Last night I decided to round up some of the latest stories I’d run across concerning climate change. This morning, lo and behold, there’s a new clutch to catch up on!
The European Space Agency’s Cryosat has provided data for a new study on Antarctic ice loss, published in Geophysical Research Letters. The study confirms that, overall, the Antarctic is losing ice mass – some parts of the West Antarctic ice sheet at a rate of 9m of ice thickness per year, while the East Antarctic is basically balanced between snow falling and ice melting. While this has been the accepted position for some years, the new data confirms that the rate of thinning in West Antarctica is now 31% greater than it was between 2005-2011.
In Nature Geoscience, a paper published today suggests that Greenland’s fjords are very much longer than was thought, which in turn means that the glaciers that meet the sea in these fjords can retreat much further than previously believed before they lose contact with seawater and slow their rate of ice-loss. This, consequently, means Greenland’s ice sheet may melt faster and further than has been anticipated.
And on the adaptation front, the UK’s Environment Agency chairman has suggested that Dutch-style floating homes would be an appropriate response to the horrendous flooding experienced at the beginning of the year in some parts of England. There is, apparently, no chance that people might just stop building their homes on flood plains. I wonder why it’s taken them so long to realise that the Dutch have some excellent adaptation plans in hand and, perhaps more to the point, how long it’ll take to convince our bureaucrats to accept such ideas in the UK planning permission system? Hopefully, not too long – particularly if the exceptionally wet winter just past is any indicator of future trends!
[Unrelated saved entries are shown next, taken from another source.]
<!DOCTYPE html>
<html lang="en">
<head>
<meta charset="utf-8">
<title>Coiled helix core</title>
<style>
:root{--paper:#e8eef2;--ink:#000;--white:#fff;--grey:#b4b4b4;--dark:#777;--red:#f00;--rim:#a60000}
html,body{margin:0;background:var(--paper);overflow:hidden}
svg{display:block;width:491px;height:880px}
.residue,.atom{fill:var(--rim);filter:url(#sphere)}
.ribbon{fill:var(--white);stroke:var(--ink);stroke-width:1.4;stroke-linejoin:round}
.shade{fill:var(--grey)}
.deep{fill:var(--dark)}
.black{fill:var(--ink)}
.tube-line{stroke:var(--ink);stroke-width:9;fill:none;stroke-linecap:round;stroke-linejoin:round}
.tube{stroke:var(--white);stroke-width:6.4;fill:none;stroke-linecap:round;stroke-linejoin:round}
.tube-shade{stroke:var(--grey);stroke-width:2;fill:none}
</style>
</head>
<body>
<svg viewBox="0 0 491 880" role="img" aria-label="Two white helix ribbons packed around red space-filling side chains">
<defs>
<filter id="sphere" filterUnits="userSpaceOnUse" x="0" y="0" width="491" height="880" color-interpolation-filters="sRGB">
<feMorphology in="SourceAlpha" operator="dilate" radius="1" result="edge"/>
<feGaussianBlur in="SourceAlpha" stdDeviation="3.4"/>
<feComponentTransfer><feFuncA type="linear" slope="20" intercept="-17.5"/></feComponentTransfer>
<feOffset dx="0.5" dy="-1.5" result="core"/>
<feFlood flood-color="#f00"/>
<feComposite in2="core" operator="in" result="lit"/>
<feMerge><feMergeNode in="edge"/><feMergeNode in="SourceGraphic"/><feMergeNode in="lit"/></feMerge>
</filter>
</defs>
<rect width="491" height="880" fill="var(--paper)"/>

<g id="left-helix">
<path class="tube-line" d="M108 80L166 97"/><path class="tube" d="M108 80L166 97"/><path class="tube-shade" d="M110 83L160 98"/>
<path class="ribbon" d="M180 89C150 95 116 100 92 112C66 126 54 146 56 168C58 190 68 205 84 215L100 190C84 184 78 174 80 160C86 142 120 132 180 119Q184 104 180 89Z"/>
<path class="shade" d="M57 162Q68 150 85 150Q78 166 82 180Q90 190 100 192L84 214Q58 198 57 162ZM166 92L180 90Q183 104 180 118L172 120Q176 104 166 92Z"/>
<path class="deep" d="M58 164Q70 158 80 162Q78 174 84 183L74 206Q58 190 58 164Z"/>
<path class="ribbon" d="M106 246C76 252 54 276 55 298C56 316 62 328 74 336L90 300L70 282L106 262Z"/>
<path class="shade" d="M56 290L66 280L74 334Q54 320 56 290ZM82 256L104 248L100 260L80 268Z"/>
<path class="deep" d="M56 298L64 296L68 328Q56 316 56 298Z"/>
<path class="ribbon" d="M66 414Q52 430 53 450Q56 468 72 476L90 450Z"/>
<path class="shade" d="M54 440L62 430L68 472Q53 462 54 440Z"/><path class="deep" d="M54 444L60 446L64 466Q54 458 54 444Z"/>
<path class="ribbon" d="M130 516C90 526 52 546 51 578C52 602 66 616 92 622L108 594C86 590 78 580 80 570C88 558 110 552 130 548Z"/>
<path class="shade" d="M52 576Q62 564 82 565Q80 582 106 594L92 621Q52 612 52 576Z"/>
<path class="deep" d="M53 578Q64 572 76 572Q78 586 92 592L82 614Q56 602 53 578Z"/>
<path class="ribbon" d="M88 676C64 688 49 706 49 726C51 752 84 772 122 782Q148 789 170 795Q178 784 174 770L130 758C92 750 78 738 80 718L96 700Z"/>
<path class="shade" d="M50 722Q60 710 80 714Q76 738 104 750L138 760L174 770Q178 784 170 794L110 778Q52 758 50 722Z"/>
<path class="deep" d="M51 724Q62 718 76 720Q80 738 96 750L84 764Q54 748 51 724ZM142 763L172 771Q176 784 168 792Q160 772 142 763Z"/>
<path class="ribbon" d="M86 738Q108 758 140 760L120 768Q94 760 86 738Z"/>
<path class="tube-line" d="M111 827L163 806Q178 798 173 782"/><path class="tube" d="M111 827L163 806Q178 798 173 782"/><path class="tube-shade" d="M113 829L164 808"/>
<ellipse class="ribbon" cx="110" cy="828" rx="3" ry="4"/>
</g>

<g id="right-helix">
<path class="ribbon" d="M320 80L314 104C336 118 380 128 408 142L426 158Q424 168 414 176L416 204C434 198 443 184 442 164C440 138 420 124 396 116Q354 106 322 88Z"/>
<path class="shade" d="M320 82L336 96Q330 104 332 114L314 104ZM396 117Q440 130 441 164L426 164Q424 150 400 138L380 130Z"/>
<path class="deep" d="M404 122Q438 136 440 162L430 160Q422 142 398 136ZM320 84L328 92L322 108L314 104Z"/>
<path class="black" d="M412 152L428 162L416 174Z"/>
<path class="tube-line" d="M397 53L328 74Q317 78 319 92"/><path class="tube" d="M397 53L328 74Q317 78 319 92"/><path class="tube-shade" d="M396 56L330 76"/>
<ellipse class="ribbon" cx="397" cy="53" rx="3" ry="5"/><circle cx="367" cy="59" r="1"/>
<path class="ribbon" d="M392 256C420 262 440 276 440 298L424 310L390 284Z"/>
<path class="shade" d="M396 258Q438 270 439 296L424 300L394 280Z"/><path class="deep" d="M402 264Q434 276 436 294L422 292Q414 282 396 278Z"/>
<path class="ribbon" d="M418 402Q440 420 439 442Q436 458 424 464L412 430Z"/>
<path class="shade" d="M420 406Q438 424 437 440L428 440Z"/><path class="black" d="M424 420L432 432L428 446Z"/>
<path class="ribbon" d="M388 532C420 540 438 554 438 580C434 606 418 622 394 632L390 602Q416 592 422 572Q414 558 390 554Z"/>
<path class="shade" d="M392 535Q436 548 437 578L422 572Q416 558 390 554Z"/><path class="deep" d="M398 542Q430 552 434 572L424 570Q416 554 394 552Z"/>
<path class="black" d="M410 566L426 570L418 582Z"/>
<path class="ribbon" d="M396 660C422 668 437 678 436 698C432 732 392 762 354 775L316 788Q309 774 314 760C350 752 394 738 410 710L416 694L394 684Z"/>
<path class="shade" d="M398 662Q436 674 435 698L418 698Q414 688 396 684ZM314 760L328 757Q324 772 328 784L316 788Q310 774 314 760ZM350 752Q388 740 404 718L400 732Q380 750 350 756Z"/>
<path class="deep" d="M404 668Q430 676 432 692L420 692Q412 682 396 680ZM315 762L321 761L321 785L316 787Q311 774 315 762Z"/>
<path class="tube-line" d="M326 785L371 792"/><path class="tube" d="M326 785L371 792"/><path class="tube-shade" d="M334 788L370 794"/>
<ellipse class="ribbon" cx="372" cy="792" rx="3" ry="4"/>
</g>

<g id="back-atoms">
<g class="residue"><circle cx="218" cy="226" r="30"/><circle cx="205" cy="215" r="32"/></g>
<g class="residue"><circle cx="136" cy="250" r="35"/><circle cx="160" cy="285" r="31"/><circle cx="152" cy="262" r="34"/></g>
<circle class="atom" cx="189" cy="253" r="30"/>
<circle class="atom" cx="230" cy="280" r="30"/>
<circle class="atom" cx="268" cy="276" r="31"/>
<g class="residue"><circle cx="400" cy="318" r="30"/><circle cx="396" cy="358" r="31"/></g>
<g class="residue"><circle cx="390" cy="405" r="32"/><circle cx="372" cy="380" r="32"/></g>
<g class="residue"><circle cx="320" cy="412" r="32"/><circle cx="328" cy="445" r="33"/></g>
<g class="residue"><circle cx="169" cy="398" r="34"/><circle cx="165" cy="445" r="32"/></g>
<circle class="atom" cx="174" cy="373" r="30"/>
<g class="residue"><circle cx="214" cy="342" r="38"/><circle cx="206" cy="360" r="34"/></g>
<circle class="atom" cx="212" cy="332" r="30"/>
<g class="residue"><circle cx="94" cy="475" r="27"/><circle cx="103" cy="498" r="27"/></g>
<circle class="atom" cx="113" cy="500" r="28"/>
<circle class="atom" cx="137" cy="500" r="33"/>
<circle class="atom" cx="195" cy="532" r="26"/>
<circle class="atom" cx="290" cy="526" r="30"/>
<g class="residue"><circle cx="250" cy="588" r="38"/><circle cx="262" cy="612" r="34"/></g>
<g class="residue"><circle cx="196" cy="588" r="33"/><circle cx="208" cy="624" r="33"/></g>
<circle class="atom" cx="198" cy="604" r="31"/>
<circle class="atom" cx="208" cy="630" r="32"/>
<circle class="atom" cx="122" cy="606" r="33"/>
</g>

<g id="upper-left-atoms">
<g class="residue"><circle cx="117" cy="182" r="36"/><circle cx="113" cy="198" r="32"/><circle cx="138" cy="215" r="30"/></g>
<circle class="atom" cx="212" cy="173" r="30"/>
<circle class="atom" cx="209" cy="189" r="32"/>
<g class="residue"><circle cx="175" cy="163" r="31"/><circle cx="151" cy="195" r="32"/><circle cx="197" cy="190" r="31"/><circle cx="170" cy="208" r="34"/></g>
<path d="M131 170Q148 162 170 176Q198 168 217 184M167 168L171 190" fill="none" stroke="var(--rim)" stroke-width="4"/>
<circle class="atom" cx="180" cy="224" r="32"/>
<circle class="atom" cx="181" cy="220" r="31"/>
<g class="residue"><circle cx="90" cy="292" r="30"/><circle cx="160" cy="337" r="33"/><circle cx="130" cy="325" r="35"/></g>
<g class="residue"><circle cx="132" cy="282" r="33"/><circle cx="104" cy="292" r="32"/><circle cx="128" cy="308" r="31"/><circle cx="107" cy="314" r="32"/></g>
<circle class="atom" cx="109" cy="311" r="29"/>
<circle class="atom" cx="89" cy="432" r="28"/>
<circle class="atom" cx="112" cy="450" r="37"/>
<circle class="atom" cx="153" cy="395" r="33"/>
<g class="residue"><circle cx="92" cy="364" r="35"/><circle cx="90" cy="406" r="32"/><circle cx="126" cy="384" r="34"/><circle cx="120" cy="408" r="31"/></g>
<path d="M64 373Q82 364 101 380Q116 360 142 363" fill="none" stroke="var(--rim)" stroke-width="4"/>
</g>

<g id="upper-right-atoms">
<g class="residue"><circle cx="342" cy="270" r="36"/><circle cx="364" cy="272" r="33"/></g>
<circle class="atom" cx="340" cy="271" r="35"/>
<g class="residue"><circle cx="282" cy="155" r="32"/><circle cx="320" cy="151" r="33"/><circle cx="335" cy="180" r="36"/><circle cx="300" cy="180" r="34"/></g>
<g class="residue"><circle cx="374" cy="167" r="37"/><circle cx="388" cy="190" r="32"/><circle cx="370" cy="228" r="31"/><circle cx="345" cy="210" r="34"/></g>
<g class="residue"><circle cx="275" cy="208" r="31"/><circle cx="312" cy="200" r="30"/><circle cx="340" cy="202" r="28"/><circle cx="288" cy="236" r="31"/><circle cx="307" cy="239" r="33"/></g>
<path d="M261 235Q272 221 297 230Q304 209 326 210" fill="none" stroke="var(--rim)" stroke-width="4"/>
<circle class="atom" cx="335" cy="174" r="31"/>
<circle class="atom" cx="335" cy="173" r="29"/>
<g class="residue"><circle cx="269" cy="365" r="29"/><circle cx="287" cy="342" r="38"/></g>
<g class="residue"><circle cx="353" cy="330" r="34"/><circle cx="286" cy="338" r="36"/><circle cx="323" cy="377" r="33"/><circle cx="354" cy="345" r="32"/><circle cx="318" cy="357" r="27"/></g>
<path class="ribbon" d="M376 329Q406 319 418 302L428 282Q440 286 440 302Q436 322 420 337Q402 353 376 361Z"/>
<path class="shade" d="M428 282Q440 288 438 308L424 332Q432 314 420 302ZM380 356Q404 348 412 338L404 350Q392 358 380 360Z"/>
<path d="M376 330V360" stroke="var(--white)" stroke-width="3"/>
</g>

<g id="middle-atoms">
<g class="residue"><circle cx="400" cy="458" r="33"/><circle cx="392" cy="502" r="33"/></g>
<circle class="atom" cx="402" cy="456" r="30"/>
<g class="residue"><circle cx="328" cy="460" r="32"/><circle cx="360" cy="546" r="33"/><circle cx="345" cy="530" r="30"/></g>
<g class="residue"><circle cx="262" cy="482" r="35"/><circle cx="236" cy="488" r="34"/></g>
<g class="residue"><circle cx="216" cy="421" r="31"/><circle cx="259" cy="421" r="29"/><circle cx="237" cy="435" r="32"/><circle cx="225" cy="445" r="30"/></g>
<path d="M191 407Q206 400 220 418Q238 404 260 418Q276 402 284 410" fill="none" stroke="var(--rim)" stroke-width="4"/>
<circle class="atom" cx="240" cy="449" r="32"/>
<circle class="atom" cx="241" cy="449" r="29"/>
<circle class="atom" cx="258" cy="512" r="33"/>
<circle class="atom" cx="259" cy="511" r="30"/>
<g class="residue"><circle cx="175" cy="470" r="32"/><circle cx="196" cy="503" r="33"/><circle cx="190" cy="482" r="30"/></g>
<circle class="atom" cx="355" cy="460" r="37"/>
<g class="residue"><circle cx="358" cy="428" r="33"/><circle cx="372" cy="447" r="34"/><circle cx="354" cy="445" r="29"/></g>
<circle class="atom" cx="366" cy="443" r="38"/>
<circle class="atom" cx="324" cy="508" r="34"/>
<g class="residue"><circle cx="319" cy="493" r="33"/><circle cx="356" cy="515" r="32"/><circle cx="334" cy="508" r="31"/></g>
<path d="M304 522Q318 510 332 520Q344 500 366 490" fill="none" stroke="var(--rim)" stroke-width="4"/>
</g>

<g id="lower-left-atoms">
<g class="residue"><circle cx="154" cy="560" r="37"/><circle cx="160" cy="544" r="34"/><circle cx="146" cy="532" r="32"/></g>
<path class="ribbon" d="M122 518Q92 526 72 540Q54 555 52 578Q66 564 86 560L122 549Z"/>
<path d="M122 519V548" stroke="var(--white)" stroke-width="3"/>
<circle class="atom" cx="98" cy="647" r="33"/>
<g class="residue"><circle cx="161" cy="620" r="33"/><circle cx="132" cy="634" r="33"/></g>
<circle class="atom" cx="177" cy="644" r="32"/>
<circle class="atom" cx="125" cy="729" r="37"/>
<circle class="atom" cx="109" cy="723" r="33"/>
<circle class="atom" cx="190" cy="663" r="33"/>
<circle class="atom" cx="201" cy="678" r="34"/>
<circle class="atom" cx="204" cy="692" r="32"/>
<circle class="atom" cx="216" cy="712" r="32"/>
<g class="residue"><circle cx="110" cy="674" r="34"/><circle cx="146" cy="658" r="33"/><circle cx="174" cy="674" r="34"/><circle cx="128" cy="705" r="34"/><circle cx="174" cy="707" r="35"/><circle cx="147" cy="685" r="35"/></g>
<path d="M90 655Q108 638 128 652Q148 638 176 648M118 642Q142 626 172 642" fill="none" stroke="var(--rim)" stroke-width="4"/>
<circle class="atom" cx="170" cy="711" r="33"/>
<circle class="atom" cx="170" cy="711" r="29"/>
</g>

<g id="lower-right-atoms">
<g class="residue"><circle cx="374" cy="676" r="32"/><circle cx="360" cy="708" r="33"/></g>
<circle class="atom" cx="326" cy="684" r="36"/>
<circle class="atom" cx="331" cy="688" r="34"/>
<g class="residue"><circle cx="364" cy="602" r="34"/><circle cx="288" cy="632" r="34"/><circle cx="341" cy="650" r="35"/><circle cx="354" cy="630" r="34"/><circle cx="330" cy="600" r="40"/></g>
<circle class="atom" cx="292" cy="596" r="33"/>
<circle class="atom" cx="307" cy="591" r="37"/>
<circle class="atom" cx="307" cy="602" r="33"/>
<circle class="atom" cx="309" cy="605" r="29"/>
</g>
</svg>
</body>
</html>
And having rounded up these strays, I look forward to tomorrow’s fresh hatch of news….